The medical provider will use the tumors grade and stage to determine which treatment options will be most beneficial and effective.
Since prostate cancer grows slowly, doctors may choose to delay treatment in men with other serious health issues and instead actively monitor its growth. If chosen, this approach would involve close monitoring of tumor growth with regular testing to ensure that the tumor remains relatively small, is not invading other tissues, and is not causing other health issues.
Surgery is used to remove the tumor manually. The most common surgery is a radical prostatectomy, which involves removing the prostate gland and surrounding tissues. The side effects of prostate surgery can be severe and include urinary incontinence, erectile dysfunction, bleeding, blood clots, and infections at the surgery site.
Radiation can be applied externally (external beam radiation) or internally inside the tumor (brachytherapy). The purpose of radiation is to completely get rid of low-grade tumors that have remained within the prostate gland, or to relieve symptoms and control tumor growth in men with high-grade tumors. The side effects of radiation include urinary, erectile and bowel problems in addition to fatigue, swelling, and pain.
Cryotherapy is a method that quickly freezes and kills prostate cancer tissue. Generally, doctors use cryotherapy to treat early-stage or low-grade prostate cancer. This procedure is not typically used as a first line of defense and is instead an option if the cancer has come back after treatment with other therapies. Often men who have undergone cryotherapy experience blood in the urine as well as swelling and pain in the prostrate. Further, men can also develop erectile dysfunction.
Hormonal Therapy involves removing or reducing the male androgen hormones that support the growth of prostate cancer cells. This therapy is often used to treat cancer that has traveled to distant areas of the body or has reappeared after other treatments. The side effects of hormone therapy include loss of sexual desire, erectile dysfunction, shrinkage of penis, in addition to anemia, osteoporosis, weight gain, fatigue, and depression.
Chemotherapy is another example of a treatment option used to treat many cancer types. For prostate cancer, chemotherapy is not the most common treatment and may only be provided if other treatments have not worked. Occasionally, chemotherapy will be provided with hormone therapy or immediately after surgery. The side effects of chemotherapy include hair loss, sores in mouth, gastrointestinal issues, fatigue, and bruising.

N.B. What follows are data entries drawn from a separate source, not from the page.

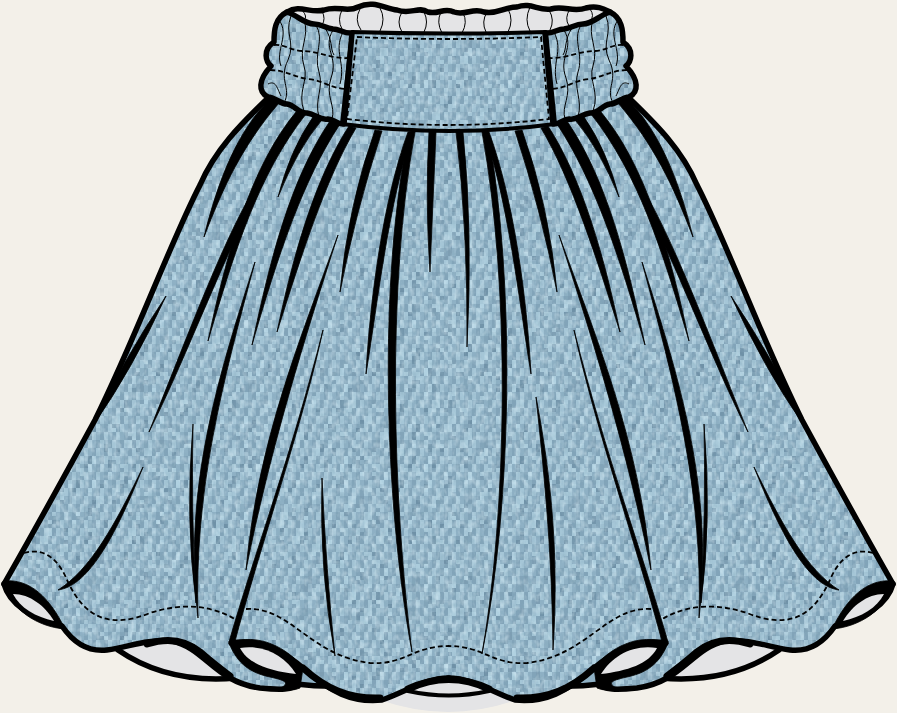
<!DOCTYPE html>
<html lang="en">
<head>
<meta charset="utf-8">
<title>Denim skirt flat</title>
<style>
:root { --paper:#f3f0e9; --denim:#8fb1c5; --light:#b4d5e4; --pale:#a5c6d7; --shade:#7899ae; --deep:#62849b; --lining:#e4e4e6; --ink:#000; }
html, body { margin:0; width:897px; height:713px; overflow:hidden; background:var(--paper); }
svg { display:block; }
.lining { fill:var(--lining); }
.outline { fill:none; stroke:var(--ink); stroke-width:5.5; stroke-linejoin:round; stroke-linecap:round; }
.edge { fill:none; stroke:var(--ink); stroke-width:4; stroke-linejoin:round; stroke-linecap:round; }
.heavy { fill:none; stroke:var(--ink); stroke-width:7; stroke-linejoin:round; stroke-linecap:round; }
.pleat { fill:var(--ink); stroke:var(--ink); stroke-width:.8; stroke-linejoin:round; }
.stitch { fill:none; stroke:var(--ink); stroke-width:1.8; stroke-dasharray:5 3; }
.gather { fill:none; stroke:var(--ink); stroke-width:1; }
.weave { fill:none; stroke-width:4; }
</style>
</head>
<body>
<svg width="897" height="713" viewBox="0 0 897 713" role="img" aria-label="Gathered denim skirt with elastic waistband">
<defs>
  <pattern id="twill" width="12" height="24" patternUnits="userSpaceOnUse">
    <rect width="12" height="24" fill="var(--denim)"/>
    <path class="weave" stroke="var(--pale)" d="M10 0v8M6 8v8M2 16v8"/>
    <path class="weave" stroke="var(--shade)" opacity=".55" d="M6 0v8M2 8v8M10 16v8"/>
  </pattern>
  <pattern id="light-threads" width="84" height="96" patternUnits="userSpaceOnUse">
    <path class="weave" stroke="var(--light)" d="M10 0v8M6 8v4M46 0v4M70 4v4M18 16v8M14 24v4M62 12v8M58 20v4M34 32v8M30 40v8M78 32v8M74 40v4M6 48v4M50 48v8M46 56v8M22 60v4M66 64v8M62 72v4M10 72v8M6 80v8M38 80v4M82 84v8M50 88v8M26 88v4M34 8v4M42 24v4M54 36v4M14 40v4M78 60v4M30 72v4M70 84v4"/>
  </pattern>
  <pattern id="dark-threads" width="108" height="76" patternUnits="userSpaceOnUse">
    <path class="weave" stroke="var(--deep)" d="M2 4v8M38 0v4M34 4v8M66 8v4M90 0v8M86 8v4M18 20v8M14 28v4M50 20v4M78 24v8M74 32v4M102 28v4M6 44v4M38 40v8M34 48v4M62 44v4M94 44v8M90 52v8M22 56v4M54 60v8M50 68v4M78 60v4M10 68v4M106 64v8M30 68v4M66 72v4M58 32v4M26 8v4"/>
  </pattern>
  <filter id="grain" x="0" y="0" width="897" height="713" filterUnits="userSpaceOnUse">
    <feTurbulence type="fractalNoise" baseFrequency=".16 .13" numOctaves="2" seed="7"/>
    <feColorMatrix values="0 0 0 0 .24  0 0 0 0 .40  0 0 0 0 .50  2.4 0 0 0 -1"/>
  </filter>
  <filter id="sheen" x="0" y="0" width="897" height="713" filterUnits="userSpaceOnUse">
    <feTurbulence type="fractalNoise" baseFrequency=".2 .14" numOctaves="2" seed="23"/>
    <feColorMatrix values="0 0 0 0 .76  0 0 0 0 .90  0 0 0 0 .96  2.4 0 0 0 -1"/>
  </filter>

  <path id="half-body" d="M270 96C240 125 215 150 200 185C170 243 135 340 95 420C65 475 35 530 4 584C27 582 48 602 62 626C75 645 90 652 107 650C130 647 145 639 172 641C205 648 215 682 260 688C285 692 299 688 299 678L303 668C330 692 352 703 382 700C405 692 425 678 449 678H470V110H345Z"/>
  <path id="half-elastic" d="M287 12C275 18 274 30 274 42C262 50 266 62 271 66C258 80 258 92 268 97C275 97 280 104 287 104C295 105 299 114 307 113C316 114 320 121 328 119C334 119 337 125 344 124L352 33C344 34 340 29 333 29C325 28 322 24 314 24C304 24 299 16 287 12Z"/>
  <path id="panel" d="M352 32Q449 35 546 32L555 124Q449 138 342 124Z"/>
  <clipPath id="skirt-shape">
    <use href="#half-body"/>
    <use href="#half-body" transform="matrix(-1 0 0 1 897 0)"/>
    <use href="#half-elastic"/>
    <use href="#half-elastic" transform="matrix(-1 0 0 1 897 0)"/>
    <use href="#panel"/>
  </clipPath>

  <g id="half-back-hem">
    <path class="lining" d="M118 650C150 672 190 682 236 678L210 646L165 636Z"/>
    <path class="outline" d="M118 650C150 672 190 682 236 678"/>
    <path d="M296 668L350 690L346 687L298 686Z" fill="var(--denim)"/>
    <path class="outline" d="M296 684Q320 687 346 686"/>
  </g>

  <g id="half-lines">
    <path class="outline" d="M268 98C240 125 215 150 200 185C170 243 135 340 95 420C65 475 35 530 4 584"/>
    <path class="outline" d="M4 584C9 603 32 620 62 626C75 645 90 652 107 650C130 647 145 639 172 641C205 648 215 682 260 688C280 690 294 690 297 684"/>
    <path class="heavy" d="M147 644Q178 634 200 652Q216 666 230 676"/>
    <path class="pleat" d="M3 581C30 578 50 598 65 629C38 627 10 610 3 581Z"/>
    <path class="lining" d="M13 594C30 594 45 606 54 621C36 617 20 608 13 594Z"/>
    <path class="pleat" d="M229 643C258 632 288 648 303 668L300 688Q291 692 281 688C291 682 283 680 270 677C246 672 236 660 229 643Z"/>
    <path class="lining" d="M240 648C264 644 285 656 296 674C270 671 248 664 240 648Z"/>
    <path class="outline" d="M231 643C258 638 282 650 303 668C330 692 352 703 382 700C405 692 425 678 449 678"/>
    <path class="heavy" d="M303 668C325 688 348 699 380 698"/>
    <path class="pleat" d="M323 330C304 420 259 550 234 645L229 642C257 545 290 460 323 330Z"/>
    <path class="pleat" d="M270 99C238 130 218 180 204 237C224 185 243 145 279 103Z"/>
    <path class="pleat" d="M296 112C252 165 227 250 208 341C235 250 258 175 306 114Z"/>
    <path class="pleat" d="M274 160C236 205 196 315 149 432C190 350 222 258 274 160Z"/>
    <path class="pleat" d="M313 117Q290 150 278 197Q297 150 321 121Z"/>
    <path class="pleat" d="M330 121C290 180 270 260 252 345C278 255 303 180 340 124Z"/>
    <path class="pleat" d="M349 126C314 180 292 260 277 332C300 260 325 180 356 128Z"/>
    <path class="pleat" d="M375 130Q348 205 340 292Q356 210 382 131Z"/>
    <path class="pleat" d="M408 132C383 200 370 300 366 374C378 300 389 200 413 132Z"/>
    <path class="pleat" d="M338 235C300 340 258 440 246 570C270 450 304 340 338 235Z"/>
    <path class="pleat" d="M255 262C217 380 183 490 198 618C194 490 222 385 255 262Z"/>
    <path class="pleat" d="M193 424Q185 520 196 603Q191 510 193 424Z"/>
    <path class="pleat" d="M166 296Q123 360 88 433L94 424Q132 370 166 296Z"/>
    <path class="pleat" d="M143 467C115 525 90 570 58 590C90 586 118 530 143 467Z"/>
    <path class="stitch" d="M24 553C45 547 59 560 68 582C85 618 110 629 150 613C180 603 212 604 238 621"/>
    <path class="stitch" d="M246 609C290 606 310 656 370 663C405 665 413 646 449 646"/>
  </g>

  <g id="half-waist-lines">
    <use href="#half-elastic" class="outline"/>
    <path class="stitch" d="M274 45C285 44 291 51 303 51C318 51 331 59 348 58M270 70C285 70 294 77 308 79C322 80 330 88 345 89"/>
    <path class="gather" d="M291 16C284 34 296 42 288 60C278 80 292 88 284 103M304 20C310 36 298 48 304 66C309 80 297 92 304 111M316 25C325 40 313 54 319 72C324 88 314 100 319 117M333 30C322 49 339 56 331 78C325 96 336 106 332 119M343 32C333 52 346 62 340 84M279 20C290 35 275 50 281 66M268 84C276 80 277 88 281 96M325 28C333 40 330 49 334 55"/>
  </g>
</defs>

<rect width="897" height="713" fill="var(--paper)"/>

<g id="back-hem">
  <path class="lining" d="M380 700Q449 724 516 700L480 680H415Z"/>
  <use href="#half-back-hem"/>
  <use href="#half-back-hem" transform="matrix(-1 0 0 1 897 0)"/>
  <path class="edge" d="M408 691Q449 700 489 691"/>
</g>

<g id="back-waist">
  <path class="lining" d="M287 12C300 4 311 14 324 10C338 5 347 13 358 7C373 0 384 8 397 10C411 15 418 6 428 12C438 15 444 7 454 12C466 16 473 7 484 12C497 15 504 7 517 7C531 2 538 11 551 9C564 5 573 13 586 8C597 5 604 9 610 12L583 24L546 32Q449 36 352 32L314 24Z"/>
  <path class="gather" d="M302 10Q308 17 304 20M322 11Q326 19 322 25M342 10Q337 20 342 29M360 9Q354 20 361 30M380 8Q386 19 380 31M402 12Q396 22 402 32M424 12Q429 22 424 32M441 12Q436 22 442 33M463 13Q468 22 462 33M487 12Q481 22 486 32M508 9Q514 20 508 32M530 7Q524 20 530 31M549 10Q555 20 550 30M570 9Q564 18 569 26M590 9Q595 16 590 21"/>
  <path class="outline" d="M287 12C300 4 311 14 324 10C338 5 347 13 358 7C373 0 384 8 397 10C411 15 418 6 428 12C438 15 444 7 454 12C466 16 473 7 484 12C497 15 504 7 517 7C531 2 538 11 551 9C564 5 573 13 586 8C597 5 604 9 610 12"/>
</g>

<g id="denim" clip-path="url(#skirt-shape)">
  <rect width="897" height="713" fill="url(#twill)"/>
  <rect width="897" height="713" fill="url(#light-threads)" opacity=".75"/>
  <rect width="897" height="713" fill="url(#dark-threads)" opacity=".6"/>
  <rect width="897" height="713" filter="url(#grain)" opacity=".4"/>
  <rect width="897" height="713" filter="url(#sheen)" opacity=".4"/>
</g>

<g id="skirt-lines">
  <use href="#half-lines"/>
  <use href="#half-lines" transform="matrix(-1 0 0 1 897 0)"/>
  <path class="heavy" d="M408 689Q449 670 489 689"/>
</g>

<g id="centre-pleats">
  <path class="pleat" d="M409 132C378 280 384 500 412 652C393 500 386 290 415 132Z"/>
  <path class="pleat" d="M482 132C511 290 507 510 482 654C513 500 515 280 488 132Z"/>
  <path class="pleat" d="M429 132Q425 200 430 272Q433 200 436 132Z"/>
  <path class="pleat" d="M456 132Q468 230 467 347Q473 230 463 132Z"/>
  <path class="pleat" d="M322 478Q319 570 335 656Q326 570 322 478Z"/>
  <path class="pleat" d="M536 397C546 490 552 560 553 650C559 560 552 480 536 397Z"/>
</g>

<g id="waistband">
  <use href="#half-waist-lines"/>
  <use href="#half-waist-lines" transform="matrix(-1 0 0 1 897 0)"/>
  <use href="#panel" class="edge"/>
  <path class="stitch" d="M357 37Q449 41 541 37L549 119Q449 131 347 119Z"/>
</g>
</svg>
</body>
</html>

Unlike most other cancers, prostate cancer has a vaccine which can help stimulate the body’s immune system to fight and kill the cancer tissue. This vaccine is only provided to patients with advanced cancer that has stopped responding to other therapies. Often the vaccine treatment causes less side effects compared to that of other treatment options. However, patients using the vaccine may experience fever, chills, fatigue, pain, headaches, and nausea.
Prostrate cancer that metastasizes is most likely to travel to the bone. Bone-directed treatments include a number of procedures which aim to prevent the cancer from reaching the bones. Doctors generally perform these therapies on patients with actively growing tumors that are beginning to expand outside of the prostate. The side effects of the bone-directed treatments include an increased risk of infection, as well as increased bleeding and decreased blood cell counts.